I was hinting in the last post that I might be using a .1 uF Soviet K40Y-9 paper-in-oil cap for the output cap. And so I am.
One thing I try to remember to do on components, especially ones I've had for a while, is to clean up their leads. On this cap I used some 0000 steel wool on the leads to get them nice and shiny. Usually there's a bit of oxidation on them, and they will solder easier and probably conduct better if they're clean.
You may recall that the stock wiring had the coupling cap way over by the preamp plate (output) and a single lead running to the grid of the power tube.
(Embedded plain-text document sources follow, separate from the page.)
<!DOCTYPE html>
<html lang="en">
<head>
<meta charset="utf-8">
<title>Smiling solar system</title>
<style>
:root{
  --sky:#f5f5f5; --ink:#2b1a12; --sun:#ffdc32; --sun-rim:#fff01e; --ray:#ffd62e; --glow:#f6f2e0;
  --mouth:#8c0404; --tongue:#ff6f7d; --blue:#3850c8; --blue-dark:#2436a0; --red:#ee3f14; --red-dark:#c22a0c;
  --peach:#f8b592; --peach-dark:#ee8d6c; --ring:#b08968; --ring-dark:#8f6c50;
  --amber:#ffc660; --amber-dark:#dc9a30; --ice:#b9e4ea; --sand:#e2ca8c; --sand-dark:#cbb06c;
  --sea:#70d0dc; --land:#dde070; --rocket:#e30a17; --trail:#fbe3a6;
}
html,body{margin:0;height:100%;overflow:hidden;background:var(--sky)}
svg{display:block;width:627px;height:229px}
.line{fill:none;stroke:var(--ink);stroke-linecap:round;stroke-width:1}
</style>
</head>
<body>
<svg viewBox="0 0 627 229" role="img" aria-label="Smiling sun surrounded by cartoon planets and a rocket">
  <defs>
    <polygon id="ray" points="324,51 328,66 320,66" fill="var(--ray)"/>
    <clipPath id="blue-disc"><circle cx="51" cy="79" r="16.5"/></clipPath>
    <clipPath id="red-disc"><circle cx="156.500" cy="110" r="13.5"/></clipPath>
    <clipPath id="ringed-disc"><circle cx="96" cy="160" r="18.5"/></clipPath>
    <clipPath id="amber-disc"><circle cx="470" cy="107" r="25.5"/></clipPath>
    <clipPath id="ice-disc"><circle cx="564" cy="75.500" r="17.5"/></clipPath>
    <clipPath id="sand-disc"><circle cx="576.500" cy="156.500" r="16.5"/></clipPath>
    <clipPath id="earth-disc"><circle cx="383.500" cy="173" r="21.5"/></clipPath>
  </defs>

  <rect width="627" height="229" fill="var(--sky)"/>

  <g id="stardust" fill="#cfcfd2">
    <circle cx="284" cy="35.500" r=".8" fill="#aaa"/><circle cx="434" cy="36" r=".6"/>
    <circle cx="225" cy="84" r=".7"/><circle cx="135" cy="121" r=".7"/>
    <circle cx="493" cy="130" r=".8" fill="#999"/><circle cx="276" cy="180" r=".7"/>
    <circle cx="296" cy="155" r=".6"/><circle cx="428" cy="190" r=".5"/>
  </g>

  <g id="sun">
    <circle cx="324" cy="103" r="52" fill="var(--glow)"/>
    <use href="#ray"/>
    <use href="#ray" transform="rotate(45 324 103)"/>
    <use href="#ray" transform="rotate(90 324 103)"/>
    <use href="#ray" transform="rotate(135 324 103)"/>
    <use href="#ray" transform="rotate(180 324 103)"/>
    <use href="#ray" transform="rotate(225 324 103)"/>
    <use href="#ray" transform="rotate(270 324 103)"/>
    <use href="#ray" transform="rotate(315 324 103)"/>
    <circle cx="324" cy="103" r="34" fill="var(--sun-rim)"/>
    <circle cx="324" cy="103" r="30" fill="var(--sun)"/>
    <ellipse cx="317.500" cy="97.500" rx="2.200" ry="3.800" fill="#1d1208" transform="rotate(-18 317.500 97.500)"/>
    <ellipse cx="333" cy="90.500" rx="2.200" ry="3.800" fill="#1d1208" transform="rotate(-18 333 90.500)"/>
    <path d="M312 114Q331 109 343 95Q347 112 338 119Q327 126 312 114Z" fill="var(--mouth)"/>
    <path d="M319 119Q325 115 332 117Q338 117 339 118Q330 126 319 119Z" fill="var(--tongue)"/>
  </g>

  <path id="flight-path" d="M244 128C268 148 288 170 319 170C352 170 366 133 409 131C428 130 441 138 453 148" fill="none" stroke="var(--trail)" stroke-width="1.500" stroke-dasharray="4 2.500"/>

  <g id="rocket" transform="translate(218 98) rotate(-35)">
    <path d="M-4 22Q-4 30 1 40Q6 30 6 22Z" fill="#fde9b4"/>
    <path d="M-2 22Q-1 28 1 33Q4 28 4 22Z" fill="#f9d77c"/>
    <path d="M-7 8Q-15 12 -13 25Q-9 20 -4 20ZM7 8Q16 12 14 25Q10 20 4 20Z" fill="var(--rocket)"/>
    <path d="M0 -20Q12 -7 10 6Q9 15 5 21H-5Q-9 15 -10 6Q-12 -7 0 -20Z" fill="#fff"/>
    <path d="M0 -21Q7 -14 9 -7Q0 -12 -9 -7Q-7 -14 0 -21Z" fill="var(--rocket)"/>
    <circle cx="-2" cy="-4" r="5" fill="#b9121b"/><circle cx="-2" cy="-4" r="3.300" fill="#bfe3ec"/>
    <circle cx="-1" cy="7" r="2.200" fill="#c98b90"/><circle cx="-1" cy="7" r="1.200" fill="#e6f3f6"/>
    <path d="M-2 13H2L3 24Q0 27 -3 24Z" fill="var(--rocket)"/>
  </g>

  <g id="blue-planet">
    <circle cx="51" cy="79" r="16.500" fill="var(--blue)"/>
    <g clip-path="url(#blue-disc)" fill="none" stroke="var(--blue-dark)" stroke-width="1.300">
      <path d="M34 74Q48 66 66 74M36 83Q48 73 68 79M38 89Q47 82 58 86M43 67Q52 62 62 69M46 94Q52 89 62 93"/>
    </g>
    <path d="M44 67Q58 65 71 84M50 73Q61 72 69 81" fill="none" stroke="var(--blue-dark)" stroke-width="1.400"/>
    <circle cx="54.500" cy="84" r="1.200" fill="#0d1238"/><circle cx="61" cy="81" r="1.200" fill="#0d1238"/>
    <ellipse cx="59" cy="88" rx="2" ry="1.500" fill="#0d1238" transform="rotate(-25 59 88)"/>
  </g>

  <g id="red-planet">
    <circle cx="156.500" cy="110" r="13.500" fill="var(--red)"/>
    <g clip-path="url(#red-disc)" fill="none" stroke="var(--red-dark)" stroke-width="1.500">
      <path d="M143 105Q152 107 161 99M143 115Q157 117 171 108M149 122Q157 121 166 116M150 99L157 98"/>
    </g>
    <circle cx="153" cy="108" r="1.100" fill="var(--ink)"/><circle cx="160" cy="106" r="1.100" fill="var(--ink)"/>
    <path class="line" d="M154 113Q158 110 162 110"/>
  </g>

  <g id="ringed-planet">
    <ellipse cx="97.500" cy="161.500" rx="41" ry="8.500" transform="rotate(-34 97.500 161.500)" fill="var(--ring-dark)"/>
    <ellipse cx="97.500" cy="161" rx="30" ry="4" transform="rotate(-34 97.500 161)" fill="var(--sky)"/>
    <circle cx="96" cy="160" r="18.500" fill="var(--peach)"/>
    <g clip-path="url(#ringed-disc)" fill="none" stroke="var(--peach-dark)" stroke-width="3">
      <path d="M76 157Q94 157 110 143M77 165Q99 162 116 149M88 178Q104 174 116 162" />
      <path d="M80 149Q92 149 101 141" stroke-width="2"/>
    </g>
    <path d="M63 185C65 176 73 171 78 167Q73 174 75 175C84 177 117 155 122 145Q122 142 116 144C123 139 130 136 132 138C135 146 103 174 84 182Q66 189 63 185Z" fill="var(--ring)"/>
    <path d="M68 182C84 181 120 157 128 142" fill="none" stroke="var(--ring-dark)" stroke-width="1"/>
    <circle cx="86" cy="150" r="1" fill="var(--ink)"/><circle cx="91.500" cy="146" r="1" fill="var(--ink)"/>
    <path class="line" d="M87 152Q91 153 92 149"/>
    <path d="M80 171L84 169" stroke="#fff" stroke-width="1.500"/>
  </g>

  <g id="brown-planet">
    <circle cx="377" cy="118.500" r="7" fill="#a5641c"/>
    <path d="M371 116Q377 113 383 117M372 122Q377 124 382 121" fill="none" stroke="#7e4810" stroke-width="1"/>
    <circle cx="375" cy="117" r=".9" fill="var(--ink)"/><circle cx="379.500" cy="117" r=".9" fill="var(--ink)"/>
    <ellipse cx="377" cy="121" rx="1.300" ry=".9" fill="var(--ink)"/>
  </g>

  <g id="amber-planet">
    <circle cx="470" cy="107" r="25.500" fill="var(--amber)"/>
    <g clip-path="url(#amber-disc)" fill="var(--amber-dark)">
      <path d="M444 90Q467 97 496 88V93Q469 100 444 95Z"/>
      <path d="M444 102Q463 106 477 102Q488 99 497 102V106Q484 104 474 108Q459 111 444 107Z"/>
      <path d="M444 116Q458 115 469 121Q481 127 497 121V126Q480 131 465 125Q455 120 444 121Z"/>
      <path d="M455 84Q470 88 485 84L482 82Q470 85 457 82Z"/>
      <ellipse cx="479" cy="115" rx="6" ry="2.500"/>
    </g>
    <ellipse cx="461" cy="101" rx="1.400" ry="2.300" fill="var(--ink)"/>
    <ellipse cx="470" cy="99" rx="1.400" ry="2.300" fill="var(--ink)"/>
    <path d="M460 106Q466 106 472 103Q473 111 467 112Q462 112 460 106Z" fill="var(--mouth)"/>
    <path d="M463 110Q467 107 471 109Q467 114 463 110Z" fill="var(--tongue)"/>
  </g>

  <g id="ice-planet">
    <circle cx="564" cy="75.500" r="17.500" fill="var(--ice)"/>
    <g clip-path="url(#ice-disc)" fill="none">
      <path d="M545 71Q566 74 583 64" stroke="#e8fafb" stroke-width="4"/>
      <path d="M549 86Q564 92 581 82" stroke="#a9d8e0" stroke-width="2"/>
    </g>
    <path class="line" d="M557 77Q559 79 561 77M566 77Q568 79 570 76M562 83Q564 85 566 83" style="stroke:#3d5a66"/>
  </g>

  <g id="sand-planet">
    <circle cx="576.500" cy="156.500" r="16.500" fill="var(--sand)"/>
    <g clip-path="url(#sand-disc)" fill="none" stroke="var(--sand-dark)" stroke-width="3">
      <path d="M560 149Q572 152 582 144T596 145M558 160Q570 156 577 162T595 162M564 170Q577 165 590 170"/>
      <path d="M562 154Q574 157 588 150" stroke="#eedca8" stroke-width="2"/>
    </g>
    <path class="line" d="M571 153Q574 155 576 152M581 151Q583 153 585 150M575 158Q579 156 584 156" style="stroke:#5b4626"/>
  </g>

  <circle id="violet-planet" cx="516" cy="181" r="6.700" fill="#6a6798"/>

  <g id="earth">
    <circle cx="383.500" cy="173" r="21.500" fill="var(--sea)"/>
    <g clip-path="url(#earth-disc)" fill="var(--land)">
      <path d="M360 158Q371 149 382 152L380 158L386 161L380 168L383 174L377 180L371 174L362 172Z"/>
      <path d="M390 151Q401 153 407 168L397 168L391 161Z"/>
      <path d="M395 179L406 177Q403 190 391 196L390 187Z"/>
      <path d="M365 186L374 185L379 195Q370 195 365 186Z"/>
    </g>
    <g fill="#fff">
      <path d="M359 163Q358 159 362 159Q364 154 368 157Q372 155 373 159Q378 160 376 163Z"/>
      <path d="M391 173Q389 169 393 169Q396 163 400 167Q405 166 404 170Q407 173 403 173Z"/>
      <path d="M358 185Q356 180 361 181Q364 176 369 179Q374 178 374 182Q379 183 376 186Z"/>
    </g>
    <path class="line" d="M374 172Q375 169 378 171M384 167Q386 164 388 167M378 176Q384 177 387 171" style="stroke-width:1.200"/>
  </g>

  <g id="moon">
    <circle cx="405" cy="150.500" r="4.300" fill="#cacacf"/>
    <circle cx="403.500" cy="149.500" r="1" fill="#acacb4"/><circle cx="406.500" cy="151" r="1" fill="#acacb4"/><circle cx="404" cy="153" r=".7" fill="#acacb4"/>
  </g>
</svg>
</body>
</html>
Wiring this correctly will improve tone and cut down noise and hum.
If you're recapping an amp (or radio) or building one, this practice is easy to follow.
You can see the shielded leads I put in which run from the preamp tube (on the left) to the volume and tone controls.
Also note the coupling cap (an .02 uF K40Y-9) going right to the input side of the volume control, as well as the shielded lead going to that .1 uF cap I showed above.
Before I put the chassis in the cabinet, I wanted to check the bias on the output tube.
This is a single-ended Class A amp and had a 330 ohm resistor as the cathode bias resistor. I took some voltage readings and found that with the RCA 6V6 I had in the amp, the tube was biased to about 110% of its safe dissipation! So I decided to change the cathode resistor.
I used the bias calculator found on Rob Robinette's web site to determine the cathode resistor value. The calculator is super useful for calculating bias, and it even has the max dissipation numbers for many tube types built in. Sure, you could look them up in a tube manual, and do the maths yourself, but the calculator makes it even easier.
From the calculator, we know the max for a 6V6 (GT) is 12 watts. I already knew the stock 330 ohm resistor was too low a value, so I experimented with substituting 360 and 390 ohm resistors in place of the 330 ohm resistor.
The numbers you'll need for the calculations are the plate-to-cathode voltage and the voltage across the resistor. I wanted to get as close to 100% dissipation as I could. For a Class A amp, it's safe to run at 100% dissipation, unlike a Class AB amp where 70% is considered the maximum dissipation.
With a 360 ohm cathode resistor, I had 290 volts plate-to-cathode, and a voltage of 15.3 vdc across the resistor. That calculates out to 40.2 mA of current, and a plate dissipation of 97.5%! Pretty much right on the mark. With a 390 ohm resistor, the dissipation is about 89.2%.
You can see the two resistors in place in the picture above.
The last thing I did, just for the heck of it, was to check out the lead dress to see if moving some things around changed the noise level.
You can see I use a chopstick to tap connections and move wiring around to see if the noise level changes.
The amp is so much quieter now that nothing changed at all. With nothing plugged in, and my ear next to the speaker (!) there is a very faint hum. I get some noise with a guitar (single-coil pickup) but it's still super quiet. I'm really happy with it. It's noticeably quieter than it was with the old (stock) wiring. I have fluorescent light fixtures over the workbench, and it picked up a lot of noise from those lights before, but now, turning the lights on makes no difference at all.
Now I'll clean the chassis up a bit and put it in the cabinet.